The two sides have agreed to meet within the next two weeks to discuss the UMU’s proposed fare structure in greater detail.

GINA said specific note has been made of the exorbitant fares now being demanded by drivers and conductors of Route 31 and 32 operators.The parties agreed this must cease forthwith.

Further, it was agreed:-
–        Minibus transport is essentially a small man’s mode of transportation and every effort must be explored to avoid an imposition of hardship on the commuting public

–      UMU will be meeting with the zone 31 minibuses on Monday, January 20, 2014 to discuss their grievances and explore solutions favourable to all stakeholders.

–       Fares must be displayed in all minibuses, and passengers will pay only what is posted and signed by the union, in conjunction with the Ministry. Law enforcement agencies will be asked to assist.

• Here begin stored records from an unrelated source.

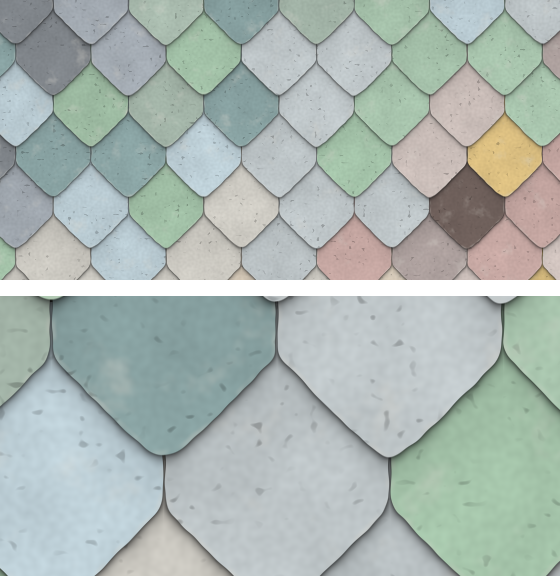
Top, the full canvas; bottom, a detail of the centre.
A Shadertoy shader for this pattern:

```glsl
// Overlapping rows of worn, pointed clay roof tiles in chalky pastel glazes.

#define COL_PITCH 0.2688     // tile spacing across, in canvas heights
#define ROW_PITCH 0.1820     // tile spacing down
#define FIRST_TIP vec2(0.0555, 0.842)  // tip of the first tile in row 0
#define SLOPE 1.04           // steepness of the lower edges
#define TIP_ROUND 0.020
#define SIDE_ROUND 0.010
#define HALF_GAP 0.0016      // half the seam between neighbours
#define SHADOW_DEPTH 0.56
#define SHADOW_WIDTH 0.0045
#define COLOR_SPREAD 0.48    // how far a glaze strays from the regional trend
#define PIT_DEPTH 0.20
#define ACCENT_LANE -15.0    // diagonal of tiles that holds the rare glazes

// Glazes sorted from cool to warm; the last two are rare accents.
const vec3 GLAZES[14] = vec3[14](
    vec3(0.50, 0.52, 0.54), vec3(0.64, 0.67, 0.70), vec3(0.53, 0.63, 0.63),
    vec3(0.73, 0.80, 0.83), vec3(0.63, 0.75, 0.65), vec3(0.65, 0.72, 0.67),
    vec3(0.75, 0.78, 0.79), vec3(0.65, 0.76, 0.67), vec3(0.80, 0.79, 0.76),
    vec3(0.86, 0.81, 0.74), vec3(0.81, 0.76, 0.74), vec3(0.68, 0.63, 0.62),
    vec3(0.78, 0.66, 0.64), vec3(0.85, 0.74, 0.50));
const vec3 UMBER = vec3(0.45, 0.39, 0.37);
const vec3 CHALK = vec3(0.84, 0.83, 0.80);

vec2 hash2(vec2 p) {
    vec3 q = fract(p.xyx * vec3(0.1031, 0.1030, 0.0973));
    q += dot(q, q.yzx + 33.33);
    return fract((q.xx + q.yz) * q.zy);
}

float corner(vec2 cell, vec2 offset) {
    float angle = 6.2832 * hash2(cell + 57.0).x;
    return dot(vec2(cos(angle), sin(angle)), offset);
}

float gradientNoise(vec2 p) {
    vec2 i = floor(p), f = p - i;
    vec2 u = f * f * f * (f * (f * 6.0 - 15.0) + 10.0);
    vec2 e = vec2(1.0, 0.0);
    return mix(mix(corner(i, f), corner(i + e, f - e), u.x),
               mix(corner(i + e.yx, f - e.yx), corner(i + 1.0, f - 1.0), u.x), u.y);
}

float fbm(vec2 p) {
    float sum = 0.0, amp = 0.6;
    for (int i = 0; i < 4; i++) {
        sum += amp * gradientNoise(p);
        p = mat2(1.6, 1.2, -1.2, 1.6) * p + 7.3;
        amp *= 0.55;
    }
    return sum;
}

float smoothMax(float a, float b, float k) {
    float h = max(k - abs(a - b), 0.0) / k;
    return max(a, b) + 0.25 * h * h * k;
}

// Distance to an upright tile whose rounded tip is at the origin.
float tileDistance(vec2 q) {
    float x = sqrt(q.x * q.x + TIP_ROUND * TIP_ROUND) - TIP_ROUND;
    float lower = (SLOPE * x - q.y) / length(vec2(SLOPE, 1.0));
    float side = abs(q.x) - 0.5 * COL_PITCH + HALF_GAP;
    return smoothMax(lower, side, SIDE_ROUND);
}

// Cool at the upper left, warm at the lower right, scattered by chance.
vec3 glazeColor(vec2 id, vec2 center) {
    vec2 chance = hash2(id + 19.0);
    float warmth = 0.5 + 0.30 * (center.x - 1.0) + 0.40 * (0.5 - center.y);
    float lane = id.y - 3.0 * id.x;
    float pick = clamp(warmth + COLOR_SPREAD * (chance.x - 0.5), 0.0, 0.999);
    vec3 color = GLAZES[int(pick * 13.0)];
    if (warmth > 0.62 && lane == ACCENT_LANE) color = GLAZES[13];
    if (warmth > 0.62 && lane == ACCENT_LANE + 1.0) color = UMBER;
    return color * (0.97 + 0.06 * chance.y);
}

// Mottling, chalky wear, pits and a pale chipped rim.
vec3 weather(vec3 color, vec2 s, float d) {
    float cloud = fbm(s * 9.0);
    float grain = gradientNoise(s * 95.0);
    float wear = smoothstep(0.10, 0.55, fbm(s * 13.0 + 31.0));
    float patches = smoothstep(-0.25, 0.35, gradientNoise(s * 12.0 + 5.0));
    float pits = smoothstep(0.30, 0.50, gradientNoise(s * vec2(62.0, 78.0)));
    float rim = smoothstep(-0.007, -0.001, d) * smoothstep(-0.3, 0.4, gradientNoise(s * 45.0));
    color *= 1.0 + 0.09 * cloud + 0.045 * grain;
    color = mix(color, CHALK, 0.35 * wear + 0.30 * rim);
    return color * (1.0 - PIT_DEPTH * pits * patches);
}

void mainImage(out vec4 fragColor, in vec2 fragCoord) {
    vec2 p = fragCoord / iResolution.y;
    float pixel = 1.0 / iResolution.y;
    float nearestRow = ceil((FIRST_TIP.y - p.y) / ROW_PITCH);
    vec3 color = vec3(0.33, 0.32, 0.30);

    // Lay the rows from the lowest up, each shading the one beneath.
    for (int i = 1; i >= -1; i--) {
        float row = nearestRow + float(i);
        float start = FIRST_TIP.x + 0.5 * COL_PITCH * mod(row, 2.0);
        float column = floor((p.x - start) / COL_PITCH + 0.5);
        vec2 id = vec2(column, row);
        vec2 tip = vec2(start + column * COL_PITCH, FIRST_TIP.y - row * ROW_PITCH);
        tip.y += 0.005 * (hash2(id + 3.0).y - 0.5);

        vec2 surface = p + 11.0 * hash2(id + 41.0);
        float d = tileDistance(p - tip) + 0.0022 * gradientNoise(surface * 38.0);
        float outside = max(d, 0.0);
        color *= 1.0 - SHADOW_DEPTH * exp(-outside / SHADOW_WIDTH) - 0.10 * exp(-outside / 0.022);
        vec3 tile = weather(glazeColor(id, tip + vec2(0.0, ROW_PITCH)), surface, d);
        color = mix(color, tile, smoothstep(0.75 * pixel, -0.75 * pixel, d));
    }
    fragColor = vec4(clamp(color, 0.0, 1.0), 1.0);
}
```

–       MinTIC will continue engaging the United Minibus Union with the hope of developing a cordial and mutually beneficial relationship, thereby creating a platform for positive and objective interaction. The Union will also intensify their high level engagement with the Ministry of Home Affairs, and Works and Transport.
 

Both parties are working to evaluate the case advance by UMU for reviewing and establishing acceptable structured fares, applicable to all minibus zones in Guyana; as well as a plan to improve the service to the consumers. This include: a dress code, (UMU’s contribution in making this a reality in the University of Guyana sub-zone was commended); eliminating touting, hot plating and overcrowding; respect for the elderly and minimising other uncaring practices.

The meeting noted with grave concern, a report with suggests that many minibuses are engaged in rogue behaviour, to which traffic policemen seem reluctant and incapable of moving against, are owned by law enforcement officials, and also persons attached to other state-owned agencies.